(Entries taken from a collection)
[Start of section]

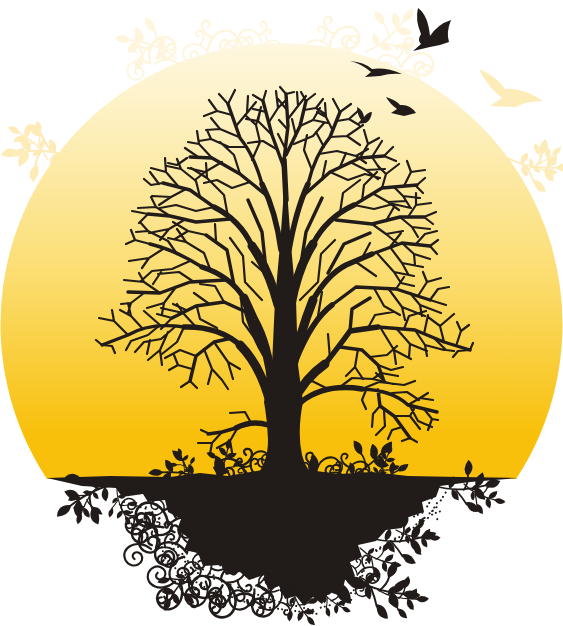
<!DOCTYPE html>
<html lang="en">
<head>
<meta charset="utf-8">
<title>Tree at sunset</title>
<style>
:root{--ink:#211c1a;--paper:#fff;--pale:#fef5dc;--cream:#fdebb8;--sun-top:#fef7e0;--sun-mid:#fbdc6c;--sun-low:#f8c00a}
html,body{margin:0;background:var(--paper);overflow:hidden}
svg{display:block;width:563px;height:626px}
.ink{fill:var(--ink);color:var(--ink)}
.pale{fill:var(--pale);color:var(--pale)}
.cream{fill:var(--cream);color:var(--cream)}
.line{fill:none;stroke:currentColor;stroke-linecap:round;stroke-linejoin:round}
.limbs{stroke-width:9}.boughs{stroke-width:5.5}.branches{stroke-width:3.4}.twigs{stroke-width:2.2}
.specks{stroke-width:2;stroke-dasharray:.1 5 .1 8 .1 4}
</style>
</head>
<body>
<svg viewBox="0 0 563 626" role="img" aria-label="Bare tree with birds in front of a yellow sun, on floral ground">
<defs>
<linearGradient id="sunlight" x1="0" y1="0" x2="0" y2="1">
<stop offset="0" stop-color="var(--sun-top)"/><stop offset=".18" stop-color="#fdf0bf"/><stop offset=".55" stop-color="var(--sun-mid)"/><stop offset=".9" stop-color="var(--sun-low)"/><stop offset="1" stop-color="var(--sun-low)"/>
</linearGradient>
<path id="leaf" d="M0 0Q3-9 15-7Q12 4 0 0Z"/>
<g id="sprig">
<path class="line" stroke-width="1.8" d="M0 0Q22 4 50-8M20 1Q28 8 33 14M28 0Q32-8 30-16"/>
<use href="#leaf" transform="translate(48-7)"/><use href="#leaf" transform="translate(38-4)rotate(65)"/><use href="#leaf" transform="translate(40-4)rotate(-50)"/><use href="#leaf" transform="translate(30-14)rotate(-70)"/><use href="#leaf" transform="translate(32 12)rotate(50)"/><use href="#leaf" transform="translate(14 1)rotate(-55)scale(.8)"/><use href="#leaf" transform="translate(16 1)rotate(75)scale(.8)"/>
</g>
<path id="curl" class="line" stroke-width="2.4" d="M0 0C2-20 24-26 29-11C32 3 14 7 12-4C12-12 22-12 21-5M5-12Q-4-15-6-23Q-6-30 0-29Q4-27 0-23"/>
<g id="scrolls"><use href="#curl"/><use href="#curl" transform="translate(4 3)rotate(70)scale(.9)"/><use href="#curl" transform="translate(0 2)scale(-.8 .8)rotate(30)"/></g>
</defs>

<g id="faint-florals" class="pale">
<use href="#scrolls" transform="translate(150 62)rotate(-20)"/><use href="#sprig" transform="translate(176 58)rotate(-150)"/><use href="#scrolls" transform="translate(208 50)"/><use href="#scrolls" transform="translate(262 45)scale(-.8 .8)"/><use href="#scrolls" transform="translate(330 46)"/><use href="#sprig" transform="translate(365 52)rotate(-30)"/><use href="#scrolls" transform="translate(402 66)rotate(20)"/>
</g>
<g id="side-florals" class="cream">
<use href="#sprig" transform="translate(72 158)rotate(-165)scale(1.1)"/><use href="#sprig" transform="translate(48 160)rotate(-128)scale(.8)"/><use href="#sprig" transform="translate(508 158)rotate(20)"/><use href="#sprig" transform="translate(522 170)rotate(-18)scale(.7)"/>
<path d="M479 69Q496 76 505 89Q522 87 543 101Q525 101 516 107L490 106 502 98Q487 86 479 69Z"/>
</g>

<path id="sun" fill="url(#sunlight)" d="M47 479A281 281 0 1 1 516 479Z"/>

<g id="birds" class="ink">
<path d="M418 8Q428 15 430 36Q438 24 451 20Q446 32 449 42L440 45 430 47 413 51 421 44Q417 40 421 34Q415 20 418 8Z"/>
<path d="M350 61Q364 62 372 69Q386 67 402 74Q390 73 380 76L365 77 371 72Q362 64 350 61Z"/>
<path d="M386 97Q396 100 400 105Q410 104 416 113L404 116 391 113 397 109Q390 104 386 97Z"/>
<path d="M357 107Q363 110 364 117Q368 112 372 112Q371 120 366 123L357 124 361 120Q357 114 357 107Z"/>
</g>

<g id="tree" class="ink">
<path id="trunk" d="M252 480Q268 466 268 440Q267 418 264 402L272 365 275 300 280 245 284 190H287L291 245 296 300 298 365 303 402Q297 432 302 455Q306 472 320 480Z"/>
<g class="line">
<path class="limbs" d="M270 402Q260 365 240 345M272 385Q268 345 254 320L244 298M278 305Q269 270 252 246M293 402Q305 378 325 364M291 375Q299 335 313 300M291 305Q298 267 313 244"/>
<path class="boughs" d="M240 345Q218 326 184 327M244 298Q230 276 202 267M252 246Q240 220 214 207M281 250Q276 212 262 184M286 200L284 160M325 364Q340 345 350 331L378 327M313 300Q327 275 346 265L372 254M313 244Q326 218 354 205M289 250Q296 210 308 184M301 402Q325 383 362 389M268 425Q252 420 236 428M272 365Q256 345 246 310M296 360Q312 320 332 305"/>
<path class="branches" d="M184 327Q150 322 128 335L102 345M202 267Q175 250 150 244M214 207L190 190 163 183M262 184Q254 155 240 138L228 104M284 160L288 126 286 94M378 327L415 330 444 342 470 350M372 254L402 243 430 246M354 205L382 188 417 185M308 184Q315 155 330 137L340 112M362 389Q392 390 408 405L437 412M236 428L222 432 208 434M266 195L240 174 212 158 190 157M304 195L330 172 360 158 384 156M284 168L272 135 263 101M286 155L300 126 306 101M232 338L214 342 196 356 190 381M226 280L190 282 160 293 128 292M230 219L196 222 170 216 148 214M340 347L362 350 378 365 384 381M332 305L356 287 396 289 430 300M336 220L372 224 400 217 424 217M246 312L224 302 196 306 172 318M378 390L380 406 394 416 410 438M350 331L352 309 370 298M234 285L227 250 206 235M328 273L344 244 370 233M266 270L262 232 248 200M300 270L306 232 322 198"/>
<path class="twigs" d="M102 345l-6-5m6 5l10 1 3 7M128 335l-14-14-15-3m15 3l-2-11M142 328l-11-12-11-6m11 6l-3-13M160 325l-16-14m16 14l-12 10-17 6-5 9M176 326l-15 13-17 3-9 10m15-12l-3 14M168 332l-8 18-12 10m12-10l2 15M196 327l-13-14-22-5m22 5l-6-9M150 244l-15-4-9 4m9-4l-4-10M163 249l-14 9-20 3m20-3l-7 10M177 254l-9-13-20-10-8-9m8 9l-12 1M190 261l-18 8-20 2-11 10m20-9l-8 12M210 269l-6-16-18-11-9-13m9 13l-18-4M163 183l-12 2-7-6m15 5l-9-12M178 186l-12-14-15-4m15 4l-1-14M186 189l-15 8-19-1m19 1l-12 8M200 197l-4-16-15-12-4-10m4 10l-14-3M214 207l-18 4-20-6-16 3M228 217l-4-22-17-17-1-15m1 15l-16-10M160 293l-16-11-20-2m20 2l-5-9M144 293l-13 10-10 1m10-1l-3 10M176 287l-12 16-17 5m17-5l-2 11M194 282l-15-10-21 2M148 214l-16-3m16 3l-9 9M170 216l-14-9-18 1m18-1l-5-10M184 220l-15 9-20 4m20-4l-9 11M206 235l-18-4-15-9m15 9l-13 8M216 241l-1-17"/>
<path class="twigs" d="M228 104l-9-10m9 10l7-14M232 115l-15-4-8-11m8 11l-13 5M236 126l11-13 1-17m-1 17l9-11M239 137l-19-8-14 1m14-1l-9-11M246 147l-17 0-18-8-12 2m12-2l-4-9M252 160l8-18-4-17 4-14m-4 14l-11-10M212 158l-13-14-11-2m11 2l-2-13M198 157l-13-9m2 10l-10 7-9-2M222 162l-17 10-17-4m17 4l-10 8M240 174l-6-19-14-13M250 182l-18 6-15-8-13 3M263 101l-10-6m10 6l3-10M266 112l-13-3m16 13l9-14-2-17m2 17l7-7M272 135l-14-14-12-2m12 2l3-14M278 150l-15-9-15 2M286 94l-6-7m6 7l8-2M287 110l-9-11m10 20l10-13-1-14m1 14l8-10M288 130l-9-10m7 30l-8-16M306 101l-5-9m5 9l9-7M304 110l12-2 7-9m-7 9l9 6M300 126l13-6 15 3m-15-3l7-12M296 136l-4-17M294 144l19-8 11-13M340 112l-7-13m7 13l11-8M337 121l12-2 9-8m-9 8l10 6M333 131l-7-14-1-14m1 14l-9-5M330 137l17-1 16-11m-16 11l13 9M324 147l-8-15M319 154l18-3 19 5 12-7m-12 7l10 7M312 170l-8-20 3-15M384 156l9-9m-9 9l12 5M372 157l10-16m-10 16l8 12M360 158l8-14 11-6m-11 6l-4-14M350 162l16 8 19-1m-19 1l12 9M340 167l6-14M330 172l18 8 17-6 15 4M322 180l4-19"/>
<path class="twigs" d="M417 185l8-7m-10 7l8 8M404 186l7-14 14-2m-14 2l-4-11M394 187l9 9 17 2m-17-2l7 11M382 188l4-14 13-10m-13 10l-8-8M374 194l14 8 18-1m-18 1l11 8M362 201l2-16 13-13M354 205l20 4 19-5 18 4M340 213l3-20 17-13M424 217l12-5m-12 5l9 7M408 217l8-12 15-2m-15 2l0-12M400 217l12 10 18 2m-18-2l6 10M386 221l8-14M372 224l14 10 17-3m-17 3l11 9M430 246l8-6m-8 6l7 8M416 244l9-10 12-3M402 243l12 11 16 5m-16-5l1 11M390 247l11-14m-11 14l12 16 21 4m-21-4l6 11M376 252l18 20 20 4m-20-4l7 11 13 3M362 258l8-15M356 262l20 14M430 300l16 5m-16-5l8-11 11-2M418 296l9-14 14-4m-14 4l-4-10M410 293l10 12 21 8m-21-8l2 11M396 289l8-12m-16 11l14 19 23 9m-23-9l3 13M374 288l10 18 16 9M470 350l3-7m-3 7l-12 1-5 6M456 346l5-15 8-6m-8 6l-4-9M444 342l-4-16 14-12m-14 12l-12-9M434 338l12 12 8 1M424 334l4-19m-13 15l10 15 19 5m-19-5l2 11M404 329l5-13 17-5M396 328l14 16 17 7m-17-7l-1 13M380 327l14 23 17 9m-17-9l2 14M368 328l7-13 18-3M384 381l-8-8m2-8l13 5 12-3M370 357l17-2 10-9M358 349l-3 18 8 12m-8-12l-9 9"/>
<path class="twigs" d="M190 381l7 7m-7-7l-9 6M192 369l-14-4-9 5m9-5l-4-10M196 356l-16-6-15 8M204 349l8 20-4 15m4-15l10 11 6 9M214 342l14 20 5 17m-5-17l12 7M184 327l-7 15-15 12M217 328l-17-9-3-12M224 302l-9-16-15-2M172 318l-15-4m15 4l-11 11M186 310l-13-6M208 303l-14-10M256 340l-13-18-2-24M262 300l-17-18-2-26-13-18M268 276l-16-14M306 334l12-18 4-24M300 300l18-18 3-28 14-14M330 359l-2-25M222 432l-10 11-2 11m2-11l-14 0M238 427l-8 14-13 7m13-7l2 11M250 421l-5-9-15 1M210 434l-9-4M326 388l-14-7-7 3M340 387l12-9 21 1 20 5m-20-5l8-6 17 3M362 389l17-7 25 3 11-4M392 393l15-1 12 8M408 405l12-7 13 2m-13-2l8-5M424 409l8 10 6 1m-6-1l-4 11M410 406l8 15 14 6M394 416l16 0 10 13m-10-13l4-7M402 427l-10 3-4 9M380 406l-7 8-1 13M384 411l1 15-9 9M366 390l-4 10 4 9M410 438l7 4m-7-4l-8 3"/>
</g>
</g>

<g id="meadow" class="ink">
<use href="#scrolls" transform="translate(246 478)scale(-1 1)"/><use href="#scrolls" transform="translate(255 475)scale(.8)rotate(-45)"/><use href="#sprig" transform="translate(206 481)rotate(-160)scale(.9)"/><use href="#sprig" transform="translate(214 481)rotate(-58)scale(.7)"/><use href="#sprig" transform="translate(184 480)rotate(-88)scale(.5)"/><use href="#leaf" transform="translate(222 478)rotate(-80)scale(1.4)"/>
<use href="#scrolls" transform="translate(316 478)scale(.9)rotate(-12)"/><use href="#scrolls" transform="translate(346 477)scale(.8)"/><use href="#sprig" transform="translate(340 480)rotate(-24)"/><use href="#sprig" transform="translate(372 479)rotate(-48)scale(.6)"/><use href="#sprig" transform="translate(360 482)rotate(-8)scale(.8)"/><use href="#leaf" transform="translate(312 476)rotate(-60)scale(1.3)"/>
</g>

<g id="ground" class="ink">
<path d="M47 478L110 476 170 477 200 473 228 476 262 470H308L340 474 372 472 408 476 460 477 518 478 470 482 440 486 436 497 422 502 424 512 406 518 402 528 386 530 376 541 358 545 362 557 350 562 355 576 345 580 341 596 329 592 322 604 313 597 304 606 296 596 285 599 279 586 268 590 264 575 249 580 240 572 226 575 221 565 203 566 198 553 184 550 189 538 177 530 181 519 168 512 165 500 148 502 143 494 122 497 116 488 82 486Z"/>
<path class="line specks" d="M124 502L150 510 168 528 174 550 195 572 240 588 272 600 312 610 342 602 360 584 368 556 398 538 428 518 440 498M132 512L158 534 166 562 202 586 256 606 318 614M376 550L412 528 436 508 446 492M402 522L424 512 432 498M362 572L354 598 334 611M142 504L162 520 186 560 222 580M420 520L440 511 437 520"/>
<use href="#sprig" transform="translate(120 484)rotate(165)scale(1.1)"/><use href="#sprig" transform="translate(100 485)rotate(132)scale(.7)"/><use href="#sprig" transform="translate(117 488)rotate(82)scale(.6)"/>
<use href="#scrolls" transform="translate(168 524)scale(-1.1 1.1)"/><use href="#scrolls" transform="translate(156 548)scale(-1 1)rotate(-25)"/><use href="#scrolls" transform="translate(186 552)scale(-1 1)rotate(30)"/><use href="#scrolls" transform="translate(180 582)rotate(150)"/><use href="#scrolls" transform="translate(208 577)rotate(80)"/><use href="#scrolls" transform="translate(228 584)rotate(130)scale(1.1)"/><use href="#scrolls" transform="translate(258 586)rotate(100)"/><use href="#scrolls" transform="translate(146 514)rotate(160)scale(.8)"/><use href="#scrolls" transform="translate(282 592)rotate(170)scale(.8)"/>
<use href="#sprig" transform="translate(196 570)rotate(140)scale(.8)"/><use href="#sprig" transform="translate(292 586)rotate(72)scale(.7)"/><use href="#sprig" transform="translate(320 588)rotate(50)scale(.6)"/><use href="#leaf" transform="translate(336 582)rotate(80)scale(1.6)"/><use href="#leaf" transform="translate(345 579)rotate(40)scale(1.5)"/>
<use href="#scrolls" transform="translate(358 574)rotate(30)scale(.7)"/><use href="#sprig" transform="translate(352 576)rotate(28)scale(1.1)"/><use href="#sprig" transform="translate(378 590)rotate(22)scale(.8)"/><use href="#sprig" transform="translate(372 538)rotate(8)"/><use href="#sprig" transform="translate(396 530)rotate(22)scale(.7)"/><use href="#sprig" transform="translate(360 548)rotate(35)scale(.7)"/>
<use href="#sprig" transform="translate(436 486)rotate(8)"/><use href="#sprig" transform="translate(464 484)rotate(36)scale(.7)"/>
</g>
</svg>
</body>
</html>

[End of section]

WORK TO BE COMPLETED: Taking the records above as input, show every line in which the word "fill" is present.

SOLUTION BELOW:
.ink{fill:var(--ink);color:var(--ink)}
.pale{fill:var(--pale);color:var(--pale)}
.cream{fill:var(--cream);color:var(--cream)}
.line{fill:none;stroke:currentColor;stroke-linecap:round;stroke-linejoin:round}
<path id="sun" fill="url(#sunlight)" d="M47 479A281 281 0 1 1 516 479Z"/>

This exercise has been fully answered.